That assumes you can find a pirate, group of pirates, or wannabe pirate with 4,000 GP burning a hole in her pocket and a need for a ship. Maybe you're better off keeping the ship and building a fleet.

annnd that's why pirates prefer to attack ships with valuable cargo (for cargo, you're looking at the range of twenty gp per ton (wheat) to ten thousand gp per ton (silver, marble, salt, possibly wool*) most likely, unless you hit a ship full of gold; as a rough estimate based more on Sunless Sea than real numbers you're looking at 75 tons out of 150 being cargo and the rest supplies. notably, trade goods sell for full price, and are fungible enough that the black market premium will probably be smaller, and 10 tons of something like mint or mustard is worth as much as the ship), raid coastal settlements, and maybe even quest for treasure on dry land and use the ship as a way to get from adventure to adventure over trying to flip captured ships. Finding good ships depends on the strength of your contact network on dry land (since a ship with a hold full of wheat (20 gp/ton) and one with a hold full of black pepper and vanilla (4,000), or marble or silver (10,000 gp/ton) look the same), though, which is both another expense and a reason why being a pirate is difficult enough that most people aren't.

*wool is given with a value by area rather than weight, so it may well be worth more if the DM decides that a square yard of standard wool cloth weighs less than a pound, which is probably should. This is completely absurd, but it's what the rulebook says.

2016-12-16, 11:31 AM
As an aside, lots of cloud cover is gonna make night navigation hard, as the stars are a handy way for one to get one's bearings at sea.

When deciding who to take prisoner on a captured ship and who to send down to feed the fishes, you'll always want to check for a surgeon and a carpenter. Unless there's a particular someone you're after, these should be your first priority on "who stays and who goes."

Ships were absurdly high-maintenance - leaks could and did spring up just from changing speed. And while it doesn't take skilled hands to make oakum (think a form of caulking, made from pitch and bits of line too old and frayed to keep using as line), it's far better to have too many carpenters than too few.

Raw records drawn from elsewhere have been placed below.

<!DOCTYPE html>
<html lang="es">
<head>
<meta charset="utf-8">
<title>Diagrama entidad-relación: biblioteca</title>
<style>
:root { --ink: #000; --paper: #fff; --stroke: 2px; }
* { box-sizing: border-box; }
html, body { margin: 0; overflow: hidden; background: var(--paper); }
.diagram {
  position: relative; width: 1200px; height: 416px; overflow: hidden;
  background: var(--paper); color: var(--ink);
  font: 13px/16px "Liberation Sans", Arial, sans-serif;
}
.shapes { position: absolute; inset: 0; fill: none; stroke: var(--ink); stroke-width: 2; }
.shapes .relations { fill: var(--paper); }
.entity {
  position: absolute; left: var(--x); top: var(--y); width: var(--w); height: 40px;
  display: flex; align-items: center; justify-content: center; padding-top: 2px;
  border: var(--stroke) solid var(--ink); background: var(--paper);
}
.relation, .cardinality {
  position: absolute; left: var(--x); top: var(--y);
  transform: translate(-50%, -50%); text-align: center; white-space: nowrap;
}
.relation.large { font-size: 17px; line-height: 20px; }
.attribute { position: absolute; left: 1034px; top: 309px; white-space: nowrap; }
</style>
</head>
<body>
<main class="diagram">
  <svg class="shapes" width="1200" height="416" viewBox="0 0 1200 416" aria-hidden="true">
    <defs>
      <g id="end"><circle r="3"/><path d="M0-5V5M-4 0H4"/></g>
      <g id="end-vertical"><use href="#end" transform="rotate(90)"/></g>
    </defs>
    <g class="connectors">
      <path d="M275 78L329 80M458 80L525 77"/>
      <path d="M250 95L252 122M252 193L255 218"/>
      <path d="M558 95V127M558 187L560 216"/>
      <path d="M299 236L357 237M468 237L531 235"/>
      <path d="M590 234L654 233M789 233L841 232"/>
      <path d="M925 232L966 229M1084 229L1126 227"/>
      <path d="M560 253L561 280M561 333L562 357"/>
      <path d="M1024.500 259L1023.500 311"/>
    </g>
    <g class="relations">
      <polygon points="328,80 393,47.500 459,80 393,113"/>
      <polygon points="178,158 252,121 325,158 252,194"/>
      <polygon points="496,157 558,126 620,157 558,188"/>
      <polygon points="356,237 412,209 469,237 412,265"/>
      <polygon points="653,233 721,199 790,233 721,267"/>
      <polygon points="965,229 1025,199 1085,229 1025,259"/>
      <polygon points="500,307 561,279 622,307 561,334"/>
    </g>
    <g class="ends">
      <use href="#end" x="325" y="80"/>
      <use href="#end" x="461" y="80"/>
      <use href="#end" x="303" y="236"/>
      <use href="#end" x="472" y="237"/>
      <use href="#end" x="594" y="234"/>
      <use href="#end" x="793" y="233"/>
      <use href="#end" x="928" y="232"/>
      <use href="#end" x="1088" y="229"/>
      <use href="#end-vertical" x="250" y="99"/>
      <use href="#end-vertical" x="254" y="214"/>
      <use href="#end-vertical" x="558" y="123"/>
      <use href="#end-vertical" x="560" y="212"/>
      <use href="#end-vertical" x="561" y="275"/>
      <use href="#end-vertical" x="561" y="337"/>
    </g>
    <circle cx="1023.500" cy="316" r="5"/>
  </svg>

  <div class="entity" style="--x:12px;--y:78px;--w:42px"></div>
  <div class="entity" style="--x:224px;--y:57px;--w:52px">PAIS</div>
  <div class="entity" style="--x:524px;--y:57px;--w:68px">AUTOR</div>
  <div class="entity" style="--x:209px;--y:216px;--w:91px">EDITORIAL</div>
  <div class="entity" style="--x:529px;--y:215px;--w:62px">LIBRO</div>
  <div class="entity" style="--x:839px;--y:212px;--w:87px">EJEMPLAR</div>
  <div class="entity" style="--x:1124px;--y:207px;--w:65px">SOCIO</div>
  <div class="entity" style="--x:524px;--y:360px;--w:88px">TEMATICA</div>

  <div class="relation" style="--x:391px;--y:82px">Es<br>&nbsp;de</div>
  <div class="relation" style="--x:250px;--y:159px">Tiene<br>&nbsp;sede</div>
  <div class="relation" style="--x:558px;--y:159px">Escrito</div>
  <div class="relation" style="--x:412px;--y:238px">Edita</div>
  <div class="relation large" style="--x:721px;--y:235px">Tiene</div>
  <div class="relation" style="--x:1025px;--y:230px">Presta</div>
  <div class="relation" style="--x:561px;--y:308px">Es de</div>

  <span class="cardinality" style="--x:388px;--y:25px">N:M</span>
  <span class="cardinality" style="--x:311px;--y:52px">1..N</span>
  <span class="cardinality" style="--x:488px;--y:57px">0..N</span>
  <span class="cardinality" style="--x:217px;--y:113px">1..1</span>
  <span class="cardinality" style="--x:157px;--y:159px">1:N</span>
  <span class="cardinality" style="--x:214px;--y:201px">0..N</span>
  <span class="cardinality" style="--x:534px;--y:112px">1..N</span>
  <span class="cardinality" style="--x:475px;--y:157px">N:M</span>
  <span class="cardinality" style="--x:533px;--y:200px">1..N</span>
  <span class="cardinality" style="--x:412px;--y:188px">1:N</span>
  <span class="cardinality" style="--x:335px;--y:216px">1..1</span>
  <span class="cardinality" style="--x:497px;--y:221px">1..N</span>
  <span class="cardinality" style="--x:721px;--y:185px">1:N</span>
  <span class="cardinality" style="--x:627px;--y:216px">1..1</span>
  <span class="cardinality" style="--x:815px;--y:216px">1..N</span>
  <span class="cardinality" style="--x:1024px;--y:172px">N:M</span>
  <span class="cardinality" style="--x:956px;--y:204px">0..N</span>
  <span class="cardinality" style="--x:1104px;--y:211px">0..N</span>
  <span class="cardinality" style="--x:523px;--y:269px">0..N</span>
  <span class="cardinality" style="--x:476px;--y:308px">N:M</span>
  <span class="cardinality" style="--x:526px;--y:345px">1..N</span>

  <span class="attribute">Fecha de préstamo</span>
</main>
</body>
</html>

And if an injury occurred on the high seas? It was likely to be a pretty bad one (the forces exerted on the many moving parts of a ship were often on par with that of industrial machinery - if a line snapped unexpectedly, it could very well lash a sailor and cut him all the way down to the bone; having one's hand between a belaying pin and a rail when a sudden wind takes all the slack out of the line could crush the hand badly enough to necessitate amputation), so you want as many professionals who can actually keep sailors alive as possible. Even if you have to kidnap them. :smalleek:

2016-12-16, 12:37 PM
The value of a surgeon really depends on how high-magic your world is, though. In a typical D&D world, healing magic is better than surgery (a surgeon can amputate your hand, a cleric can restore it), but you want the cleric to be someone you can trust, considering they can kill with a word (depending on level and deity, they might also be able to set the ship on fire as easily as anything else).

Carpenters, though, you absolutely need. You're going to need bigger repairs than a Mending spell can do, more frequently than your cleric can cast Make Whole.

2016-12-16, 09:30 PM
Well, even divorced from the danger of capturing a man who can kill you with a word (after all, the OP was mainly looking for real-world sailing/piracy information), a surgeon also doesn't lose access to his ability to perform surgery when he discovers he rather enjoys being on the giving end of piracy rather than the receiving, where a Lawful Cleric might.